Poor laws and regulations and lack of coordination between regulatory bodies worsen the water crisis
There is no concrete government policy on industrial water use. The existing policies are merely a atchwork of public health and water availability concerns.
INDIA: In India, as of now, there is no law determining the exact amount of water meant for consumption by the various industrial sectors. Though CPCB has prescribed water consumption levels for some industrial sectors, they are mere recommendations and cannot be enforced by laws. India also has some obsolete laws related to groundwater extraction. In Indian law, the person who owns the land also owns the groundwater below. Though this law has some relevance as far as the domestic groundwater use is concerned, it is outright absurd for industrial and commercial use. The result is that today, industries withdraw groundwater that remains unregulated and unpriced.
INDIA: In India both these principles are absent. The result is that industries use more freshwater and discharge more pollutants through wastewater and still meet the legal standards. The industrial water pollution standards in the country are concentration based, that is, they measure the concentration of pollution in a given quantity of water. The result is that an industry can meet the required standard merely by diluting the effluent with clean water. Since the cost of water is low, it makes more economic sense for an industry to dilute the effluent than to treat it to meet the standards. l
National Water Policy: Industry is let off!
The entire document of 6000 words mentions industry just 6 times, unmindful of the environmental concerns industrial water use poses.
Water policy says:
Effluents should be treated to levels and standards
that are acceptable before discharging them into natural streams.
Principle of 'polluter pays' should be followed in management of polluted water.
Economic development and activities, including agriculture, industry and urban
development, should be planned with due regard to the constraints imposed by the
configuration of water availability. There should be a water zoning of the country and the
economic activities should be guided and regulated in accordance with such zoning.
Efficiency of utilisation in all the diverse uses of water should be optimised and an
awareness of water as a scarce resource should be fostered. Conservation consciousness
should be promoted through education, regulation, incentives and disincentives.
resources should be conserved and the availability augmented by maximising retention,
eliminating pollution and minimising losses.
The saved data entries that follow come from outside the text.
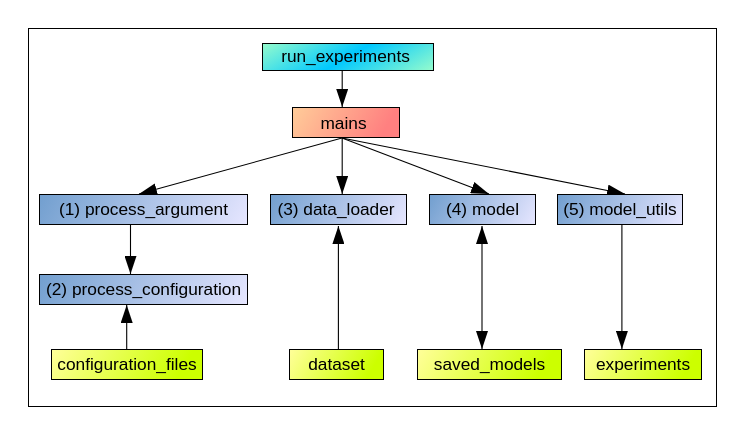
<!DOCTYPE html>
<html lang="en">
<head>
<meta charset="utf-8">
<title>Module flow diagram</title>
<style>
:root {
  --ink: #000;
  --paper: #fff;
  --entry-edge: #94fbcd;
  --entry-core: #00c8ff;
  --main-from: #ffcc99;
  --main-to: #ff8080;
  --module-from: #729fcf;
  --module-to: #e6e6ff;
  --data-from: #ffff99;
  --data-to: #ccff00;
}
* { box-sizing: border-box; }
html, body { margin: 0; background: var(--paper); }
.diagram {
  position: relative;
  width: 745px;
  height: 436px;
  overflow: hidden;
  background: var(--paper);
  color: var(--ink);
  font: 17.3px/1 "Liberation Sans", Arial, sans-serif;
}
.frame {
  position: absolute;
  left: 28px;
  top: 28px;
  width: 689px;
  height: 379px;
  border: 1px solid var(--ink);
}
.connectors { position: absolute; inset: 0; }
.node {
  position: absolute;
  left: var(--x);
  top: var(--y);
  width: var(--w);
  height: 31px;
  display: flex;
  align-items: center;
  justify-content: center;
  border: 1px solid var(--ink);
  white-space: nowrap;
}
.entry {
  --y: 43px;
  height: 28px;
  padding-right: 5px;
  background: linear-gradient(150deg, var(--entry-edge), var(--entry-core) 50%, var(--entry-edge));
}
.main {
  --y: 107px;
  padding: 2px 5px 0 0;
  background: linear-gradient(120deg, var(--main-from), var(--main-to) 85%);
}
.module {
  --y: 194px;
  background: linear-gradient(120deg, var(--module-from), var(--module-to));
}
.module.second { --y: 274px; }
.data {
  --y: 349px;
  padding-top: 1px;
  background: linear-gradient(120deg, var(--data-from), var(--data-to) 85%);
}
.loader { padding-right: 5px; }
</style>
</head>
<body>
<main class="diagram">
  <div class="frame"></div>

  <svg class="connectors" width="745" height="436" viewBox="0 0 745 436" aria-hidden="true">
    <defs>
      <marker id="arrowhead" markerUnits="userSpaceOnUse" markerWidth="18" markerHeight="12" refX="18" refY="6" orient="auto-start-reverse">
        <polygon points="0,0 18,6 0,12" fill="#000"/>
      </marker>
    </defs>
    <g stroke="#000" stroke-width="1.1" marker-end="url(#arrowhead)">
      <line x1="342.2" y1="71" x2="342.2" y2="107"/>
      <line x1="342" y1="138" x2="139" y2="194"/>
      <line x1="342.2" y1="138" x2="342.2" y2="194"/>
      <line x1="342" y1="138" x2="489" y2="194"/>
      <line x1="342" y1="138" x2="625" y2="194"/>
      <line x1="130.5" y1="225" x2="130.5" y2="274"/>
      <line x1="126.7" y1="350" x2="126.7" y2="305"/>
      <line x1="338.4" y1="350" x2="338.4" y2="226"/>
      <line x1="482" y1="226" x2="482" y2="349" marker-start="url(#arrowhead)"/>
      <line x1="621.9" y1="225" x2="621.9" y2="349"/>
    </g>
  </svg>

  <div class="node entry" style="--x:262px; --w:172px">run_experiments</div>
  <div class="node main" style="--x:292px; --w:108px">mains</div>

  <div class="node module" style="--x:39px; --w:209px">(1) process_argument</div>
  <div class="node module second" style="--x:39px; --w:209px">(2) process_configuration</div>
  <div class="node module loader" style="--x:270px; --w:137px">(3) data_loader</div>
  <div class="node module" style="--x:429px; --w:107px">(4) model</div>
  <div class="node module" style="--x:557px; --w:126px">(5) model_utils</div>

  <div class="node data" style="--x:51px; --w:152px">configuration_files</div>
  <div class="node data" style="--x:289px; --w:95px">dataset</div>
  <div class="node data" style="--x:417px; --w:145px">saved_models</div>
  <div class="node data" style="--x:584px; --w:118px">experiments</div>
</main>
</body>
</html>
For this, measures such as selective linings
in the conveyance system, modernisation and rehabilitation of existing systems including
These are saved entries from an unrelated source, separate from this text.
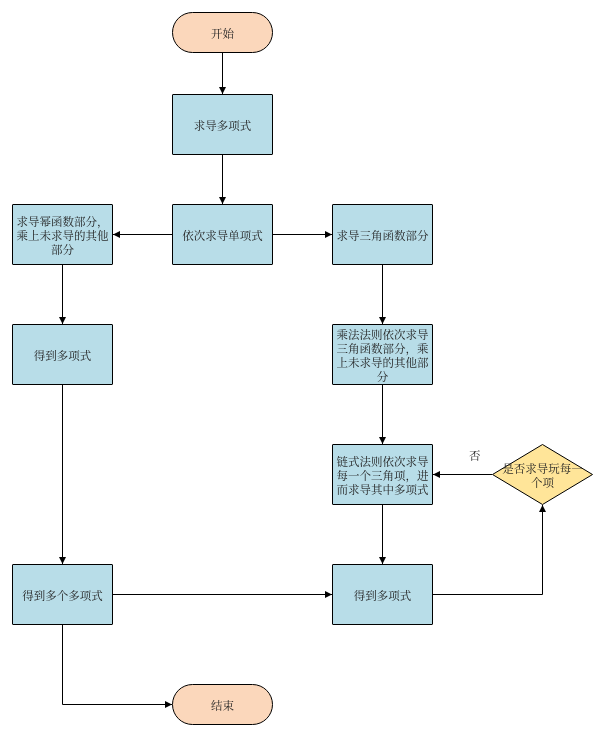
<!DOCTYPE html>
<html lang="zh-CN">
<head>
<meta charset="utf-8">
<title>多项式求导流程图</title>
<style>
:root {
  --paper: #ffffff;
  --ink: #000000;
  --text: #222222;
  --step: #b8dde8;
  --terminal: #fbd7bb;
  --decision: #ffe599;
}
* { box-sizing: border-box; }
html, body { margin: 0; background: var(--paper); }
.flowchart {
  position: relative;
  width: 605px;
  height: 737px;
  overflow: hidden;
  background: var(--paper);
  color: var(--text);
  font: 11.5px/14px "Noto Serif CJK SC", "Noto Serif CJK JP", serif;
}
.connectors, .diamond { position: absolute; left: 0; top: 0; }
.connectors { fill: none; stroke: var(--ink); stroke-width: 1; }
.connectors marker path { fill: var(--ink); stroke: none; }
.node {
  position: absolute;
  display: flex;
  align-items: center;
  justify-content: center;
  width: 101px;
  height: 61px;
  text-align: center;
  white-space: nowrap;
}
.step { background: var(--step); border: 1px solid var(--ink); border-radius: 1px; }
.terminal { height: 41px; background: var(--terminal); border: 1px solid var(--ink); border-radius: 21px; }
.diamond { fill: var(--decision); stroke: var(--ink); stroke-width: 1; }
.col-left { left: 12px; }
.col-middle { left: 172px; }
.col-right { left: 332px; }
.col-decision { left: 492px; }
.row-start { top: 12px; }
.row-1 { top: 94px; }
.row-2 { top: 204px; }
.row-3 { top: 324px; }
.row-4 { top: 444px; }
.row-5 { top: 564px; }
.row-end { top: 684px; }
.branch-label { position: absolute; left: 469px; top: 448px; }
</style>
</head>
<body>
<main class="flowchart">
  <svg class="connectors" width="605" height="737" viewBox="0 0 605 737" aria-hidden="true">
    <defs>
      <marker id="arrow" markerUnits="userSpaceOnUse" markerWidth="8" markerHeight="8" refX="7" refY="4" orient="auto">
        <path d="M0 0.5L7 4L0 7.5Z"/>
      </marker>
    </defs>
    <g marker-end="url(#arrow)">
      <path d="M222.5 53V94"/>
      <path d="M222.5 155V204"/>
      <path d="M172 234.5H113"/>
      <path d="M273 234.5H332"/>
      <path d="M62.5 265V324"/>
      <path d="M62.5 385V564"/>
      <path d="M382.5 265V324"/>
      <path d="M382.5 385V444"/>
      <path d="M382.5 505V564"/>
      <path d="M113 594.5H332"/>
      <path d="M433 594.5H542.5V505"/>
      <path d="M492 474.5H433"/>
      <path d="M62.5 625V704.5H172"/>
    </g>
  </svg>

  <div class="node terminal col-middle row-start">开始</div>
  <div class="node step col-middle row-1">求导多项式</div>

  <div class="node step col-left row-2">求导幂函数部分，<br>乘上未求导的其他<br>部分</div>
  <div class="node step col-middle row-2">依次求导单项式</div>
  <div class="node step col-right row-2">求导三角函数部分</div>

  <div class="node step col-left row-3">得到多项式</div>
  <div class="node step col-right row-3">乘法法则依次求导<br>三角函数部分，乘<br>上未求导的其他部<br>分</div>

  <div class="node step col-right row-4">链式法则依次求导<br>每一个三角项，进<br>而求导其中多项式</div>
  <span class="branch-label">否</span>
  <div class="node decision col-decision row-4">
    <svg class="diamond" width="101" height="61" viewBox="0 0 101 61" aria-hidden="true">
      <polygon points="50.5,0.5 100.5,30.5 50.5,60.5 0.5,30.5"/>
    </svg>
    <span style="position:relative">是否求导玩每一<br>个项</span>
  </div>

  <div class="node step col-left row-5">得到多个多项式</div>
  <div class="node step col-right row-5">得到多项式</div>

  <div class="node terminal col-middle row-end">结束</div>
</main>
</body>
</html>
tanks, recycling and re-use of treated effluents and adoption of traditional techniques
like mulching or pitcher irrigation and new techniques like drip and sprinkler may be
promoted, wherever feasible.